In 2017, Rebellion Developments returned to the world of tactical sniping with Sniper Elite 4 and provided the opportunity to destroy entire battalions with gruesome long-distance shots. This game put players in control of sniper Karl Fairburne as he headed to Italy in search of key military commanders and unique ways to murder them all. Three years later, Rebellion released Sniper Elite 4 on the Nintendo Switch and sent the specialist back to Italy. The result is a portable version of an entertaining stealth shooter occasionally limited by the twitchy Joy-Cons.
The campaign of Sniper Elite 4 takes place in the immediate aftermath of Sniper Elite III and sees Fairburne go from North Africa to the island of San Celini. Nazi scientists created a radio-guided anti-ship missile, and Fairburne’s mission is to eliminate General Tobias Schmidt and other high-ranking officers that created propaganda films with footage of the missile. Along the way, he partners with a local resistance and helps weaken the Nazi control of the island by destroying supply depots, tanks, and anti-aircraft guns.
In order to eliminate these officers and find success, Fairburne must sneak around the island and showcase his abilities with a long-range rifle. Perfectly-placed sniper shots are the goal given the overwhelming forces inhabiting the island. Getting into shootouts with Nazi soldiers leads to certain death, so Fairburne has to instead rely on shots to the head, lungs, and yes, testicles.
The Sniper Elite series has drawn attention for its slow-motion bullet camera that follows well-placed shots. These cinematic moments show the exact placement of the shot and transition to an X-ray view to truly put the damage front and center, and there are several moments during the campaign in which key body parts will explode as the bullet passes through them. Shooting red barrels and boxes of TNT will also create similar slow-motion shots. Regardless of what prompts the slow-motion clips, they never fail to elicit a smile.
As a shooter, Sniper Elite 4 excels when slowly lining up long-distance shots, but getting into firefights with the MP 40 and other automatic rifles is more of a chore and can routinely lead to multiple reloads. The controls fall short of more popular franchises that focus on quick-paced action. Fortunately, there are several ways to bring shootouts to an end given the tools available to Fairburne. There is an assortment of mines and traps that will kill multiple soldiers at once while creating distractions so the famed sniper can sneak away.
The sniping is where the game truly shines due to being complex enough to create a challenge but still easy enough for newcomers. Accounting for heart rate, bullet drop, and other factors puts an emphasis on taking your time and lining up the perfect shot in order to avoid mistakes. Hurrying the process regularly results in shots flying off-target. They will still hit the Nazi soldiers but will only do minor damage while alerting an entire company. When this happens, you have to hastily refocus on the soldier and pull the trigger again while hoping that your heart rate doesn’t rise too quickly.

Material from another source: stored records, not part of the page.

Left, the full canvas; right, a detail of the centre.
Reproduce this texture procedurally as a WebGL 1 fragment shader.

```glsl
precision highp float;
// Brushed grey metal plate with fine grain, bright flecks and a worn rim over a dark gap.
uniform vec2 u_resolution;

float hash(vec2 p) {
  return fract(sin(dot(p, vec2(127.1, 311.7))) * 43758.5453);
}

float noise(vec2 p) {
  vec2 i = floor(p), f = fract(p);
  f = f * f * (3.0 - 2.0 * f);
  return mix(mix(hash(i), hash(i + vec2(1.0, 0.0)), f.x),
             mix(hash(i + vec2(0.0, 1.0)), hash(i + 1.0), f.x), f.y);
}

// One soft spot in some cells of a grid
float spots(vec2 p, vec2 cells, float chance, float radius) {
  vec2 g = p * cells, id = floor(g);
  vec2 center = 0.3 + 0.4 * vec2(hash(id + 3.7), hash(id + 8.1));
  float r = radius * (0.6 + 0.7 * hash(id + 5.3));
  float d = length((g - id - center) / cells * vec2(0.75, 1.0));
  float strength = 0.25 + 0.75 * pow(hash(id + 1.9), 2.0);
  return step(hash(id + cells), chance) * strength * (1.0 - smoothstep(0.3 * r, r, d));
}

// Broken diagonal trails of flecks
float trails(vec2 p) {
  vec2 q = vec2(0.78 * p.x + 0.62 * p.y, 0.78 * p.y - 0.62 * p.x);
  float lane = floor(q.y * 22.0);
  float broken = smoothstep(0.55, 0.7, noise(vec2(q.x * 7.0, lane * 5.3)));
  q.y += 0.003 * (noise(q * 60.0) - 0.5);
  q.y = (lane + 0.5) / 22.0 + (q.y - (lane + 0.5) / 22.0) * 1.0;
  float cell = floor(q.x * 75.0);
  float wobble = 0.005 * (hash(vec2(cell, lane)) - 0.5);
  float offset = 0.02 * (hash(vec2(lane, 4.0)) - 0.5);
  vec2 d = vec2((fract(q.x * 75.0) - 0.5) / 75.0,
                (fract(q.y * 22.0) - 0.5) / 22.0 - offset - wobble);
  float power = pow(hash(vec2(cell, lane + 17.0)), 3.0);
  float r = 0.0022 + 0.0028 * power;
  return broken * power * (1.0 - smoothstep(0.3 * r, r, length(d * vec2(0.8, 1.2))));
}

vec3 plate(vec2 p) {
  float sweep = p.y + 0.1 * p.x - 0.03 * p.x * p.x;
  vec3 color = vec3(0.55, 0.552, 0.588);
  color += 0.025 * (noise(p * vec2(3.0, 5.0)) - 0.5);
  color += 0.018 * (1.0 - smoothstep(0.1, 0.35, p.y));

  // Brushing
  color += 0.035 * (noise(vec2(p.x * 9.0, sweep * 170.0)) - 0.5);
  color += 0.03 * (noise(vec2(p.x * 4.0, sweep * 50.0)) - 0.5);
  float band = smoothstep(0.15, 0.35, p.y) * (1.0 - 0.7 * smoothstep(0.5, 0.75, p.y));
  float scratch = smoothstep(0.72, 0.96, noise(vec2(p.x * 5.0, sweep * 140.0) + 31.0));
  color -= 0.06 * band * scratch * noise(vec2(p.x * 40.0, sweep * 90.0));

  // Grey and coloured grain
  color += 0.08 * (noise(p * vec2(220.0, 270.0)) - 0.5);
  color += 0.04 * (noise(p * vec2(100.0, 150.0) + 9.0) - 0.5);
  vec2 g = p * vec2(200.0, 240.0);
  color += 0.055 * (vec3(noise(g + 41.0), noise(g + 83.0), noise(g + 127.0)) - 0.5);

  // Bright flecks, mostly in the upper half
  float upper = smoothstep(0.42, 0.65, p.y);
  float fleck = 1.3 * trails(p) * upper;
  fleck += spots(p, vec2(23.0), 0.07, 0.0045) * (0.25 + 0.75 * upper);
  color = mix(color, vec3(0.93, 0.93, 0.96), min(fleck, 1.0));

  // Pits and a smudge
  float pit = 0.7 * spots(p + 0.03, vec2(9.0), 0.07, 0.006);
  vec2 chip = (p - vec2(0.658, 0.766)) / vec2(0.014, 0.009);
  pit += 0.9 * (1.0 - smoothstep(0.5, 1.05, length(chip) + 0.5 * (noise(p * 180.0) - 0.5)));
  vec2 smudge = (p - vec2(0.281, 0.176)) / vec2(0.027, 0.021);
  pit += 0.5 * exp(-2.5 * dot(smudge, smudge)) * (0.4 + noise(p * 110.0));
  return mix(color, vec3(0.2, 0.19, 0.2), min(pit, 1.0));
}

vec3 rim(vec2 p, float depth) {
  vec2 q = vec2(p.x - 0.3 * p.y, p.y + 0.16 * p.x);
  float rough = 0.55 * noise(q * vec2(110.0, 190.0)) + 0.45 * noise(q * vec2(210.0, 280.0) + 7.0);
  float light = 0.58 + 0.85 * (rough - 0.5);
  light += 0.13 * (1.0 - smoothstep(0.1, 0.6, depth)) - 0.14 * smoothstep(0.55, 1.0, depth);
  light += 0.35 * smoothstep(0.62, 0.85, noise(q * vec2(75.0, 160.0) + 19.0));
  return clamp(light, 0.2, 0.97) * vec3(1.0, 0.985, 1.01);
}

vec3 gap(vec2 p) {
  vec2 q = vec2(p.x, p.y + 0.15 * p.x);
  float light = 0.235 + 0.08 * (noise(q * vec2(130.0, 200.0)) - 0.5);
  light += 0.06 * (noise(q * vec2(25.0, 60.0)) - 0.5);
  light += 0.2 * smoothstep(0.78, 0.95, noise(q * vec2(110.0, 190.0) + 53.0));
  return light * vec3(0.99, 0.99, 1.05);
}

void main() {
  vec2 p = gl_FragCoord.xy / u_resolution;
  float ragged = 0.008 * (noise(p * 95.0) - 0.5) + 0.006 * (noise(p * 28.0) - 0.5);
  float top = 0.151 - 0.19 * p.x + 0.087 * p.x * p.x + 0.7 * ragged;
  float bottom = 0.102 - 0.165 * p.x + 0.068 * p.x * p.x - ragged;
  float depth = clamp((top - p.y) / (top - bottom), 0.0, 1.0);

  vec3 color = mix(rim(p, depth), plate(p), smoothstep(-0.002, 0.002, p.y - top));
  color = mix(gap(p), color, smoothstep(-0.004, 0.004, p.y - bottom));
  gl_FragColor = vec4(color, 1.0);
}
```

Having the ability to earn bonus points with great shots also provides another level of entertainment. There are several opportunities in the campaign to create chain reaction explosions that destroy several trucks at once and kill multiple enemy soldiers. A never ending supply of hanging cargo nets also create satisfying accidental kills.
While the sniping is enjoyable overall, there is one issue when playing in portable mode. The right Joy-Con has a tendency to shift suddenly away from the target due to the drift, a common problem with older models of the console. This drifting occurs at inopportune moments, often leading to misplaced shots and considerable frustration. Playing on a Pro controller in docked mode, on the other hand, is just as enjoyable as using an Xbox One controller or a DualShock 4 due to the lack of issues.
While it’s critical to line up the shot properly before pulling the trigger, it’s far more important to account for sound. There is a limited amount of silenced ammunition in Sniper Elite 4, and enemies are very aware of any sounds out of the ordinary, causing them to flock to the source in large numbers. Fortunately, there are multiple ways to mask the noise of the guns. Ringing church bells, airplanes, and explosions all provide intermittent coverage while generators strategically placed around each level can add a constant racket to drown out the shots.
Sniper Elite 4 isn’t the longest game considering that there are only 10 missions, equaling roughly 12 hours of time. Though there are multiple reasons to go back into each mission, such as shooting statues or finding lost letters from dead soldiers. Finding these collectibles can help unlock a wide assortment of rifles, handguns, and automatic weapons.
If replaying the main campaign is not ideal, Sniper Elite 4 provides both competitive multiplayer for up to 12 players and a cooperative option for 2-4 snipers. Additionally, there are several DLC missions available for purchase, including one that tasks Fairburne with assassinating Adolf Hitler.
Sniper Elite 4 performs well overall on the Nintendo Switch and provides an opportunity to play the game on the go. There are no noticeable technical issues, and shooting enemy soldiers with perfectly-placed lung shots is still enjoyable. The Joy-Cons are not ideal for lining up each shot due to the twitchy nature, but they don’t hold back an overly enjoyable experience.
Rating: 4 out of 5
Sniper Elite 4 is currently available for PlayStation 4, Xbox One, Nintendo Switch, Google Stadia, and PC. A Nintendo Switch code was provided by Rebellion Developments for the purpose of this review.